And that’s just one side of the story. This walking fish can move across the land using its pectoral fins.
Its tail is also different than most fish, enabling it to move very easily across the mud.
They are almost always found in muddy land areas near the sea. Nevertheless, they are surprisingly good at walking.
In fact, the mudskipper can leap across the land with astounding speed. They can even leap into trees and low branches.
Turns out, they have been found to be able to jump as far as 2 ft over land. They can also walk long distances.
Think about it: The mudskipper is of constant interest to science, both because of its unique body and because of its interesting behavior.

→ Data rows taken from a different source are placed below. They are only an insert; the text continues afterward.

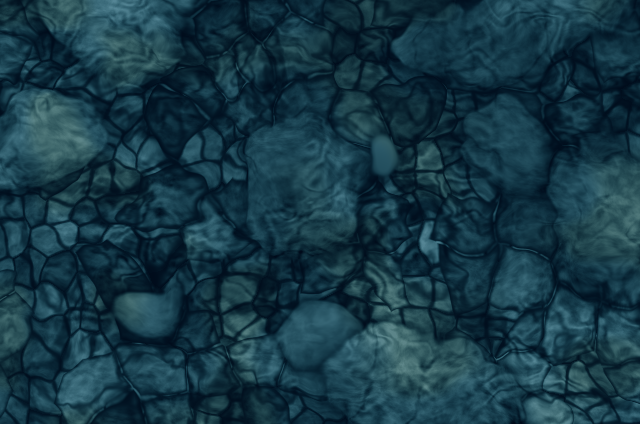
Reproduce this texture procedurally as a Shadertoy shader.

```glsl
// A dim blue-green stream bed seen through rippling water.
// Cellular rubble in two sizes lies under a few pale boulders; contour
// lines of warped noise draw the refraction, and one tone ramp colours it all.

const float TAU = 6.28318;

// Large stones: centre x, centre y, radius x, radius y (canvas heights)
const int BOULDER_COUNT = 10;
const vec4 BOULDERS[BOULDER_COUNT] = vec4[BOULDER_COUNT](
    vec4(0.08, 0.67, 0.15, 0.11), vec4(0.27, 0.95, 0.17, 0.14),
    vec4(1.22, 0.94, 0.28, 0.12), vec4(1.20, 0.66, 0.10, 0.13),
    vec4(1.41, 0.50, 0.15, 0.17), vec4(0.74, 0.20, 0.08, 0.07),
    vec4(0.98, 0.04, 0.24, 0.16), vec4(0.70, 0.56, 0.15, 0.18),
    vec4(0.36, 0.28, 0.08, 0.06), vec4(0.90, 0.62, 0.036, 0.042));

float hash(vec2 p) {
    return fract(sin(dot(p, vec2(127.1, 311.7))) * 43758.5453);
}

float noise(vec2 p) {
    vec2 i = floor(p), f = fract(p);
    f = f * f * (3.0 - 2.0 * f);
    return mix(mix(hash(i), hash(i + vec2(1, 0)), f.x),
               mix(hash(i + vec2(0, 1)), hash(i + vec2(1, 1)), f.x), f.y);
}

float fbm(vec2 p) {
    float sum = 0.0, amp = 0.533;
    for (int i = 0; i < 4; i++) {
        sum += amp * noise(p);
        p = mat2(1.6, 1.2, -1.2, 1.6) * p + 7.3;
        amp *= 0.5;
    }
    return sum;
}

// Shifts a point the way uneven water would
vec2 refractPoint(vec2 p, float scale, float amount) {
    return p + amount * (vec2(noise(p * scale), noise(p * scale + 17.0)) - 0.5);
}

// Nearest distance, gap to the second nearest, and cell id
vec3 cells(vec2 p) {
    vec2 home = floor(p);
    vec3 result = vec3(9.0, 9.0, 0.0);
    for (int y = -1; y <= 1; y++)
    for (int x = -1; x <= 1; x++) {
        vec2 cell = home + vec2(x, y);
        vec2 seed = cell + 0.1 + 0.8 * vec2(hash(cell), hash(cell + 31.7));
        float d = distance(p, seed);
        if (d < result.x) result = vec3(d, result.x, hash(cell + 5.3));
        else result.y = min(result.y, d);
    }
    return vec3(result.x, result.y - result.x, result.z);
}

// Curling contour lines, -1 to 1, strong only in patches
float contourLines(vec2 p, float scale, float bands) {
    float height = fbm(refractPoint(p, 16.0, 0.05) * scale * vec2(0.8, 1.1));
    float patches = smoothstep(0.3, 0.65, noise(p * 9.0 + 3.0));
    return sin(TAU * bands * height) * mix(0.3, 1.0, patches);
}

// Thin winding creases, 0 to 1
float creases(vec2 p, float scale) {
    float ridge = abs(2.0 * fbm(p * scale) - 1.0);
    return 1.0 - smoothstep(0.0, 0.12, ridge);
}

// Tone and coverage of one layer of rubble
vec2 rubble(vec2 p, float scale, float keep) {
    vec3 c = cells(p * scale);
    float tone = 0.24 + 0.5 * c.z + 0.25 * (0.4 - c.x);
    float cover = smoothstep(0.02, 0.2, c.y);
    float kept = step(1.0 - keep, fract(c.z * 7.31));
    return vec2(tone * mix(0.3, 1.0, cover), kept * smoothstep(0.0, 0.06, c.y));
}

// Lays one boulder with its contact shadow over the tone below
float addBoulder(float tone, vec2 p, vec4 boulder, float seed, float lines, float grain) {
    vec2 radii = boulder.zw;
    float tilt = 0.8 * (hash(vec2(seed, 2.0)) - 0.5);
    vec2 q = mat2(cos(tilt), sin(tilt), -sin(tilt), cos(tilt)) * (p - boulder.xy) / radii;
    float d = length(q) - 1.0 + 0.9 * (fbm(p * 7.0 + seed) - 0.5);
    float size = min(radii.x, radii.y);
    float rough = smoothstep(0.04, 0.12, radii.x);

    float face = 0.68 + 0.08 * q.y - 0.22 * smoothstep(-0.4, 0.05, d);
    face += rough * (0.8 * (fbm(p * 6.0 + seed * 3.1) - 0.5) + 0.13 * lines + 0.5 * grain);
    face -= rough * 0.16 * creases(p + seed, 9.0);

    float shadow = 1.0 - 0.6 * exp(-max(d * size, 0.0) / 0.02);
    float cover = 1.0 - smoothstep(-0.006, 0.006, d * size);
    return mix(tone * shadow, face, cover);
}

// Deep blue to pale teal
vec3 waterColor(float tone) {
    float t = clamp(tone, 0.0, 1.15);
    return vec3(0.27 * pow(t, 1.5), 0.04 + 0.42 * t, 0.10 + 0.42 * t);
}

void mainImage(out vec4 fragColor, in vec2 fragCoord) {
    vec2 p = fragCoord / iResolution.y;
    vec2 bed = refractPoint(refractPoint(p, 8.0, 0.05), 24.0, 0.022);
    float lines = contourLines(p, 9.0, 7.0);
    float grain = fbm(bed * vec2(55.0, 75.0)) - 0.5;

    // Small rubble, then larger stones scattered over it
    vec2 small = rubble(bed, 15.0, 1.0);
    vec2 large = rubble(bed + 4.7, 8.0, 0.55);
    float tone = mix(small.x, large.x, large.y);
    tone += (0.17 * lines + 0.5 * grain) * smoothstep(0.05, 0.4, tone);
    tone *= 1.0 - 0.55 * creases(bed, 8.0);

    for (int i = 0; i < BOULDER_COUNT; i++)
        tone = addBoulder(tone, bed, BOULDERS[i], float(i) * 1.7, lines, grain);

    // Broad light and shade, brighter to the right
    tone *= 0.9 + 0.12 * p.x + 1.1 * (fbm(p * 2.6 + 1.5) - 0.5);

    // Faint olive growth on the paler stone
    float growth = smoothstep(0.5, 0.8, noise(bed * 7.0 + 9.0)) * clamp(tone, 0.0, 1.0);
    vec3 color = waterColor(tone) + growth * vec3(0.03, 0.0, -0.05);
    fragColor = vec4(color, 1.0);
}
```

They seem to vanish into the mud without a sign when on land, thanks to their extensive burrows. They are also very active when they are on land, defending their territories with their blunt head and courting other mudskippers.
Here are some interesting mudskipper species:
- Periophthalmodon schlosseri. These fishes are known as the giant mudskipper and can grow to be as much as 11 in length. They can walk long distances on land.
- Boleophthalmus boddarti. This is a beautiful little mudskipper species with a large, spotted dorsal fin that will really catch your attention if you see it walking on land.
- Boleophthalmus caeruleomaculatus. This lovely little mudskipper is known as the blue-spotted mudskipper, thanks to the bright blue spots that cover the fish. These spots are especially visible on land.
Not surprisingly, by its name, the lungfish can spend time on land because it can breathe air. (*) However, it can’t walk on land.
Evolution has provided these fascinating fishes with a unique type of gill and lung system that lets them breathe air as well as live aquatically.
And that’s just one side of the story. The body of these fishes also has special fins that enable them to seem to walk across lake floors.
In case you might be asking yourself about the history of these strange fishes, they are not a new discovery. In fact, the fossil record shows that they go back to the Triassic period.
Scientists are fascinated by the body of these fish because of their lungs, as well as how they walk on the floor of aquatic environments.
While they don’t spend time on land, they can walk across the surface of lake floors and survive in poor conditions thanks to their lungs.
Here are some interesting species of lungfish:
- Neoceratodus forsteri. This Australian lungfish is a large fish that can grow as big as 95 lb and is very striking walking across lake floors.
- Lepidosiren paradoxa. These fishes are found in swamps throughout much of South America and have an eel-like appearance, although little else is known about them. Their fin shape isn’t as useful for lake-floor walking.
- Protopterus aethiopicus. Perhaps the most beautiful species of lungfish, these fishes are also known as marble lungfish for their stunning pattern.
Fascinating fish that have legs
When most of us think about fish, the last thing on our minds is legs. However, by now, you should realize that a surprising number of fish actually do have legs. Whether they use their legs to walk on the ocean or lake floors or they actually come out of the water, these fish are endlessly fascinating.